TASK OBJECTIVE: Throughout the listing that follows, find each line with the word "performance" and copy it.
* * * * * * *
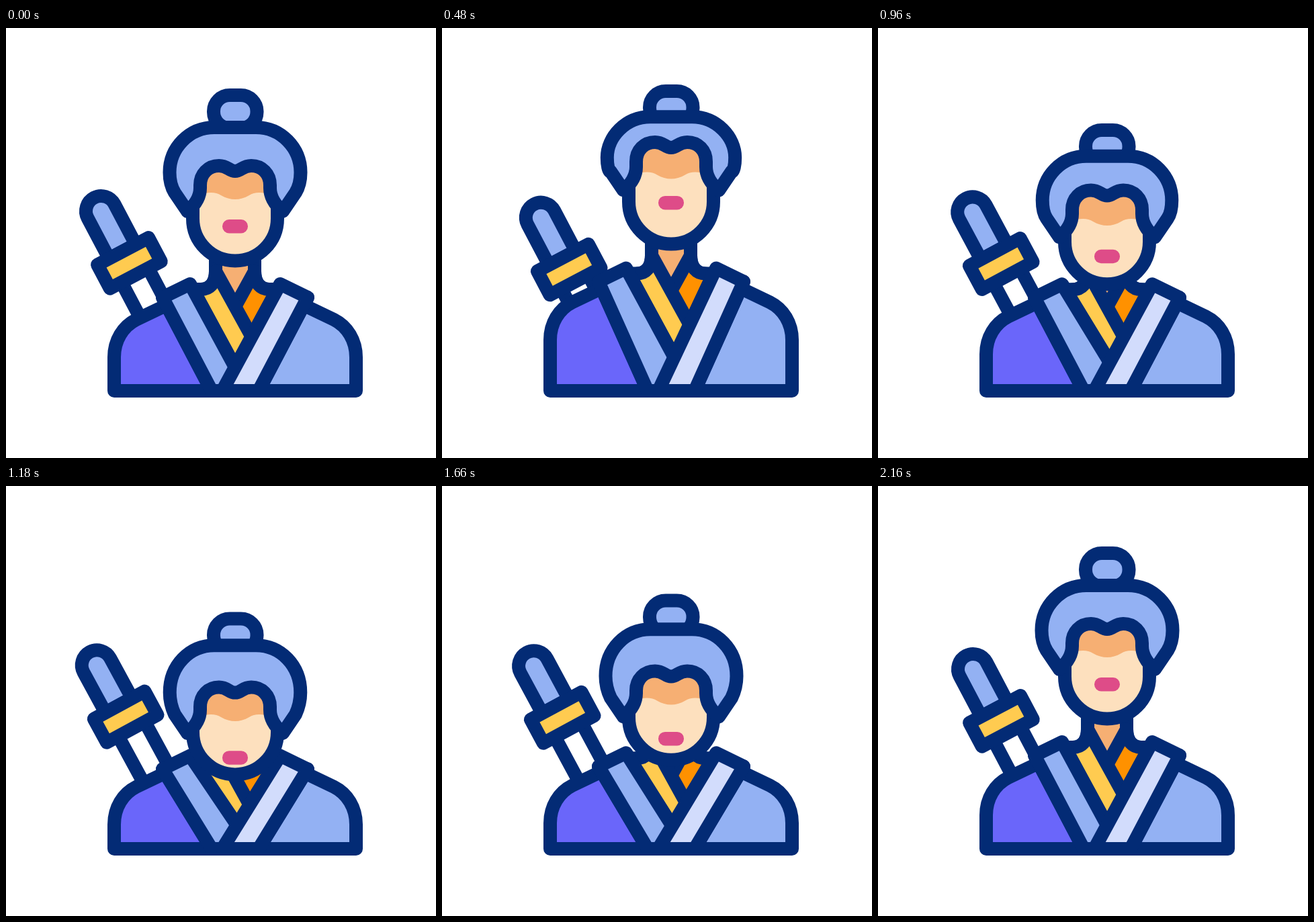
An HTML page with a canvas that plays this animation: 640x640 px, repeating every 2400 ms.

```html
<!DOCTYPE html>
<html lang="en">
<head>
<meta charset="utf-8">
<title>Swordsman</title>
<style>
html, body { margin: 0; width: 100%; height: 100%; overflow: hidden; background: #fff; }
canvas { display: block; width: 640px; height: 640px; }
</style>
</head>
<body>
<canvas id="stage" width="640" height="640"></canvas>
<script>
const ctx = document.getElementById('stage').getContext('2d');
const LOOP = 2400, UP = 585, DOWN = 1325, REST = 2160;
const INK = '#032b75', BLUE = '#93b1f3', PALE = '#d2dcfc', PURPLE = '#6a66fa',
  YELLOW = '#ffcb50', ORANGE = '#ff9100', SKIN = '#fde0be', SHADE = '#f6af73', LIP = '#de4c88';

// Sine ease from 0 to 1 between two times.
function ease(t, from, to) {
  const x = Math.min(1, Math.max(0, (t - from) / (to - from)));
  return (1 - Math.cos(Math.PI * x)) / 2;
}

function shape(d, fill, outlined = true) {
  const path = new Path2D(d);
  if (fill) { ctx.fillStyle = fill; ctx.fill(path); }
  if (outlined) ctx.stroke(path);
}

function mirrored(draw) {
  ctx.save();
  ctx.transform(-1, 0, 0, 1, 682, 0);
  draw();
  ctx.restore();
}

function sword(up, down) {
  ctx.save();
  ctx.translate(141.5 + 6.3 * up - 7.5 * down, 272.5 + 10.5 * up - 7.3 * down);
  ctx.rotate((-27.8 - 0.8 * down) * Math.PI / 180);
  shape('M-22.5 108V205M22.5 108V205');
  shape('M-22.5 68V0A22.5 22.5 0 0 1 22.5 0V68Z', BLUE);
  shape('M-42 68H44V108H-42Z', YELLOW);
  ctx.restore();
}

function body(up, down) {
  const y = n => n + 25 * down - 25.5 * up;         // collar and lapel tops
  const sleeve = n => n + 18 * down - 28 * up;      // shoulder curves
  const seam = 540 - 25.5 * up - 10 * down;         // lower end of the inner seam
  const neckSide = `C312 ${y(380)} 303 ${y(389)} 290 ${y(389)}`;

  const collar = (fill, end) => shape(`M312 ${y(362)}${neckSide}H278L360 ${end}L388 ${y(500)}Z`, fill);
  const side = fill => shape(`M242 ${sleeve(411)}L194 ${sleeve(434)}
    C174 ${sleeve(444)} 161 ${sleeve(465)} 161 ${sleeve(490)}V540H306L233 ${y(401)}Z`, fill);
  const lapel = (fill, end) => shape(`M233 ${y(401)}L274 ${y(381)}L360 ${end}V540H306Z`, fill);

  shape(`M312 ${y(330)}V${y(362)}${neckSide}L341 ${y(450)}L392 ${y(389)}
    C379 ${y(389)} 370 ${y(380)} 370 ${y(362)}V${y(330)}Z`, SHADE);
  mirrored(() => collar(ORANGE, 540));
  collar(YELLOW, seam);
  side(PURPLE);
  lapel(BLUE, seam);
  mirrored(() => { side(BLUE); lapel(PALE, 540); });
}

function head(up, down) {
  // Each feature shifts by its own amount, so the head seems to tilt.
  const shift = (a, b) => n => n + a * up + b * down;
  const bun = shift(-6.5, 108), top = shift(-17, 100), temple = shift(-24, 104),
    fringe = shift(-38, 108), ear = shift(-34, 108), brow = shift(-33, 108),
    mouth = shift(-38, 124), chin = shift(-27, 94);
  const l = 243.5 + 2.5 * up, r = 682 - l;

  const jaw = `V${chin(283.5)}A63 63 0 0 0 404 ${chin(283.5)}V`;
  shape(`M278 ${fringe(205)}${jaw}${fringe(205)}Z`, SKIN, false);
  shape(`M278 ${ear(262)}${jaw}${ear(262)}`);
  shape(`M285 ${brow(250)}C300 ${brow(243)} 312 ${brow(244)} 320 ${brow(249)}
    C334 ${brow(257)} 348 ${brow(257)} 362 ${brow(249)}
    C370 ${brow(244)} 382 ${brow(243)} 397 ${brow(250)}V${fringe(205)}H285Z`, SHADE, false);

  ctx.fillStyle = LIP;
  ctx.beginPath();
  ctx.roundRect(322, mouth(285), 38, 20.5, 10);
  ctx.fill();

  ctx.fillStyle = BLUE;
  ctx.beginPath();
  ctx.roundRect(309, bun(100), 64.5, 49, 24);
  ctx.fill();
  ctx.stroke();

  shape(`M270 ${ear(273)}L251 ${ear(245)}
    C${l + 2} ${temple(236)} ${l} ${temple(226)} ${l} ${temple(215)}
    C${l} ${top(178)} 273 ${top(148)} 310 ${top(148)}H372
    C409 ${top(148)} ${r} ${top(178)} ${r} ${temple(215)}
    C${r} ${temple(226)} ${r - 2} ${temple(236)} 431 ${ear(245)}L412 ${ear(273)}
    C399 ${ear(262)} 393 ${ear(250)} 393 ${ear(238)}V${fringe(234)}
    C393 ${fringe(217)} 381 ${fringe(205)} 365 ${fringe(205)}
    C352 ${fringe(205)} 350 ${fringe(213)} 341 ${fringe(213)}
    C332 ${fringe(213)} 330 ${fringe(205)} 317 ${fringe(205)}
    C301 ${fringe(205)} 289 ${fringe(217)} 289 ${fringe(234)}V${ear(238)}
    C289 ${ear(250)} 283 ${ear(262)} 270 ${ear(273)}Z`, BLUE);
}

function frame(now) {
  const t = Math.floor(now % LOOP / 20) * 20;
  const turn = ease(t, UP, DOWN);
  const up = ease(t, 0, UP) - turn, down = turn - ease(t, DOWN, REST);
  ctx.clearRect(0, 0, 640, 640);
  ctx.strokeStyle = INK;
  ctx.lineWidth = 20;
  ctx.lineJoin = ctx.lineCap = 'round';
  sword(up, down);
  body(up, down);
  head(up, down);
}

const start = performance.now();
function tick() {
  frame(performance.now() - start);
  requestAnimationFrame(tick);
}
tick();
</script>
</body>
</html>
```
* * * * * * *
PROBLEM SOLUTION:
const start = performance.now();
  frame(performance.now() - start);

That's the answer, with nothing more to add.